▶ **WORK REQUIRED**
Every record needs to be repeated exactly; its pictures do not.

▶ **MATERIAL PROVIDED**

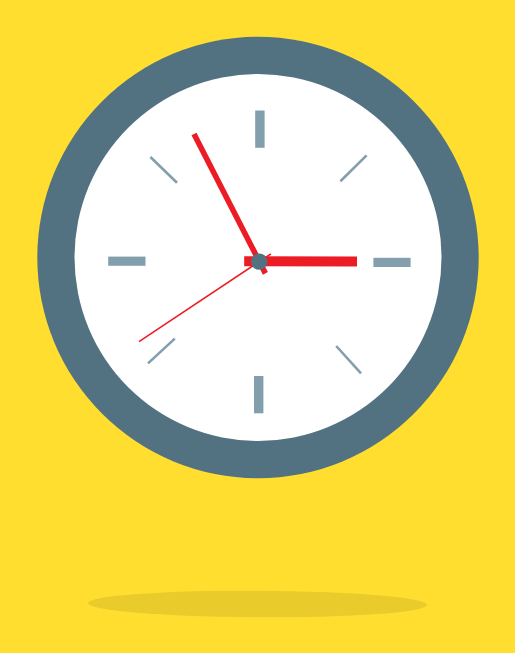
<!DOCTYPE html>
<html lang="en">
<head>
<meta charset="utf-8">
<title>Wall clock</title>
<style>
:root {
  --background: #ffde2f;
  --shadow: #e9cb2b;
  --rim: #527282;
  --face: #ffffff;
  --mark: #839fae;
  --hand: #ec1c24;
}
html, body { margin: 0; height: 100%; overflow: hidden; background: var(--background); }
.clock { display: block; width: 515px; height: 653px; }
.shadow { fill: var(--shadow); }
.rim, .pivot { fill: var(--rim); }
.face { fill: var(--face); }
.quarter-marks { fill: var(--mark); }
.diagonal-marks { stroke: var(--mark); stroke-width: 2.6; }
.hands { stroke: var(--hand); }
.hour { stroke-width: 10; }
.minute { stroke-width: 5.6; }
.second { stroke-width: 1.6; }
</style>
</head>
<body>
<svg class="clock" viewBox="0 0 515 653" role="img" aria-label="Wall clock floating above its shadow">
  <ellipse class="shadow" cx="257.5" cy="604" rx="169.5" ry="13.3" transform="rotate(0.3 257.5 604)"/>
  <circle class="rim" cx="258" cy="257.5" r="220.7"/>
  <circle class="face" cx="258" cy="257.5" r="183.5"/>
  <g class="quarter-marks">
    <rect x="255.2" y="110.5" width="9.4" height="37.3"/>
    <rect x="373.4" y="257.8" width="37.2" height="9.2"/>
    <rect x="254" y="376" width="9.4" height="37.3"/>
    <rect x="108.2" y="256.6" width="37.3" height="9.2"/>
  </g>
  <g class="diagonal-marks">
    <line x1="150.4" y1="157" x2="177" y2="182.8"/>
    <line x1="366.6" y1="155.4" x2="340.4" y2="181.2"/>
    <line x1="336.2" y1="346" x2="361" y2="373.4"/>
    <line x1="174.8" y1="338.6" x2="148" y2="363.4"/>
  </g>
  <g class="hands">
    <line class="hour" x1="244.2" y1="261.2" x2="357" y2="261.6"/>
    <line class="minute" x1="194" y1="134" x2="265.4" y2="273.4"/>
    <line class="second" x1="139" y1="341.6" x2="271" y2="253.8"/>
  </g>
  <circle class="pivot" cx="259.2" cy="261.6" r="8.2"/>
</svg>
</body>
</html>
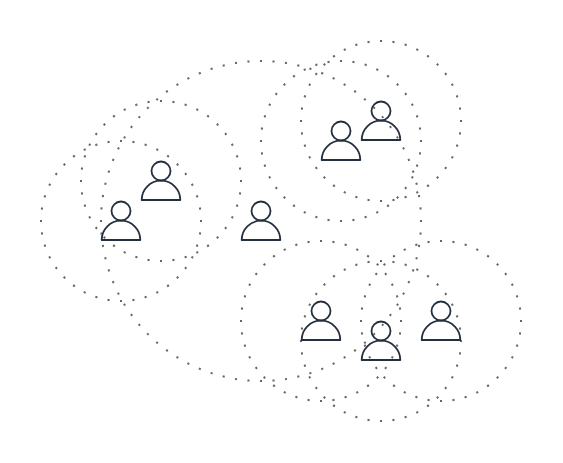
<!DOCTYPE html>
<html lang="en">
<head>
<meta charset="utf-8">
<title>People and overlapping ranges</title>
<style>
  :root {
    --paper: #ffffff;
    --ink: #232f3e;
    --dot: #666666;
  }
  html, body { margin: 0; background: var(--paper); overflow: hidden; }
  .diagram { display: block; width: 563px; height: 463px; }
  .ranges { fill: none; stroke: var(--dot); stroke-width: 2; stroke-dasharray: 2 10; stroke-dashoffset: 1; }
  .people { fill: none; stroke: var(--ink); stroke-width: 1.8; stroke-linejoin: round; }
</style>
</head>
<body>
<svg class="diagram" viewBox="0 0 563 463" role="img" aria-label="Eight people, each inside a dotted circle of reach, in overlapping groups">
  <defs>
    <circle id="range" r="80" pathLength="480"/>
    <g id="person">
      <circle cy="-10" r="9.5"/>
      <path d="M-19.3 19A19.3 19.3 0 0 1 19.3 19Z"/>
    </g>
  </defs>

  <g class="ranges">
    <circle id="wide-range" cx="261" cy="221" r="160" pathLength="960"/>
    <use href="#range" x="161" y="181"/>
    <use href="#range" x="121" y="221"/>
    <use href="#range" x="341" y="141"/>
    <use href="#range" x="381" y="121"/>
    <use href="#range" x="321" y="321"/>
    <use href="#range" x="381" y="341"/>
    <use href="#range" x="441" y="321"/>
  </g>

  <g class="people">
    <use href="#person" x="161" y="181"/>
    <use href="#person" x="121" y="221"/>
    <use href="#person" x="261" y="221"/>
    <use href="#person" x="341" y="141"/>
    <use href="#person" x="381" y="121"/>
    <use href="#person" x="321" y="321"/>
    <use href="#person" x="381" y="341"/>
    <use href="#person" x="441" y="321"/>
  </g>
</svg>
</body>
</html>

▶ **ANSWER AREA**
<!DOCTYPE html>
<html lang="en">
<head>
<meta charset="utf-8">
<title>Wall clock</title>
<style>
:root {
  --background: #ffde2f;
  --shadow: #e9cb2b;
  --rim: #527282;
  --face: #ffffff;
  --mark: #839fae;
  --hand: #ec1c24;
}
html, body { margin: 0; height: 100%; overflow: hidden; background: var(--background); }
.clock { display: block; width: 515px; height: 653px; }
.shadow { fill: var(--shadow); }
.rim, .pivot { fill: var(--rim); }
.face { fill: var(--face); }
.quarter-marks { fill: var(--mark); }
.diagonal-marks { stroke: var(--mark); stroke-width: 2.6; }
.hands { stroke: var(--hand); }
.hour { stroke-width: 10; }
.minute { stroke-width: 5.6; }
.second { stroke-width: 1.6; }
</style>
</head>
<body>
<svg class="clock" viewBox="0 0 515 653" role="img" aria-label="Wall clock floating above its shadow">
  <ellipse class="shadow" cx="257.5" cy="604" rx="169.5" ry="13.3" transform="rotate(0.3 257.5 604)"/>
  <circle class="rim" cx="258" cy="257.5" r="220.7"/>
  <circle class="face" cx="258" cy="257.5" r="183.5"/>
  <g class="quarter-marks">
    <rect x="255.2" y="110.5" width="9.4" height="37.3"/>
    <rect x="373.4" y="257.8" width="37.2" height="9.2"/>
    <rect x="254" y="376" width="9.4" height="37.3"/>
    <rect x="108.2" y="256.6" width="37.3" height="9.2"/>
  </g>
  <g class="diagonal-marks">
    <line x1="150.4" y1="157" x2="177" y2="182.8"/>
    <line x1="366.6" y1="155.4" x2="340.4" y2="181.2"/>
    <line x1="336.2" y1="346" x2="361" y2="373.4"/>
    <line x1="174.8" y1="338.6" x2="148" y2="363.4"/>
  </g>
  <g class="hands">
    <line class="hour" x1="244.2" y1="261.2" x2="357" y2="261.6"/>
    <line class="minute" x1="194" y1="134" x2="265.4" y2="273.4"/>
    <line class="second" x1="139" y1="341.6" x2="271" y2="253.8"/>
  </g>
  <circle class="pivot" cx="259.2" cy="261.6" r="8.2"/>
</svg>
</body>
</html>
<!DOCTYPE html>
<html lang="en">
<head>
<meta charset="utf-8">
<title>People and overlapping ranges</title>
<style>
  :root {
    --paper: #ffffff;
    --ink: #232f3e;
    --dot: #666666;
  }
  html, body { margin: 0; background: var(--paper); overflow: hidden; }
  .diagram { display: block; width: 563px; height: 463px; }
  .ranges { fill: none; stroke: var(--dot); stroke-width: 2; stroke-dasharray: 2 10; stroke-dashoffset: 1; }
  .people { fill: none; stroke: var(--ink); stroke-width: 1.8; stroke-linejoin: round; }
</style>
</head>
<body>
<svg class="diagram" viewBox="0 0 563 463" role="img" aria-label="Eight people, each inside a dotted circle of reach, in overlapping groups">
  <defs>
    <circle id="range" r="80" pathLength="480"/>
    <g id="person">
      <circle cy="-10" r="9.5"/>
      <path d="M-19.3 19A19.3 19.3 0 0 1 19.3 19Z"/>
    </g>
  </defs>

  <g class="ranges">
    <circle id="wide-range" cx="261" cy="221" r="160" pathLength="960"/>
    <use href="#range" x="161" y="181"/>
    <use href="#range" x="121" y="221"/>
    <use href="#range" x="341" y="141"/>
    <use href="#range" x="381" y="121"/>
    <use href="#range" x="321" y="321"/>
    <use href="#range" x="381" y="341"/>
    <use href="#range" x="441" y="321"/>
  </g>

  <g class="people">
    <use href="#person" x="161" y="181"/>
    <use href="#person" x="121" y="221"/>
    <use href="#person" x="261" y="221"/>
    <use href="#person" x="341" y="141"/>
    <use href="#person" x="381" y="121"/>
    <use href="#person" x="321" y="321"/>
    <use href="#person" x="381" y="341"/>
    <use href="#person" x="441" y="321"/>
  </g>
</svg>
</body>
</html>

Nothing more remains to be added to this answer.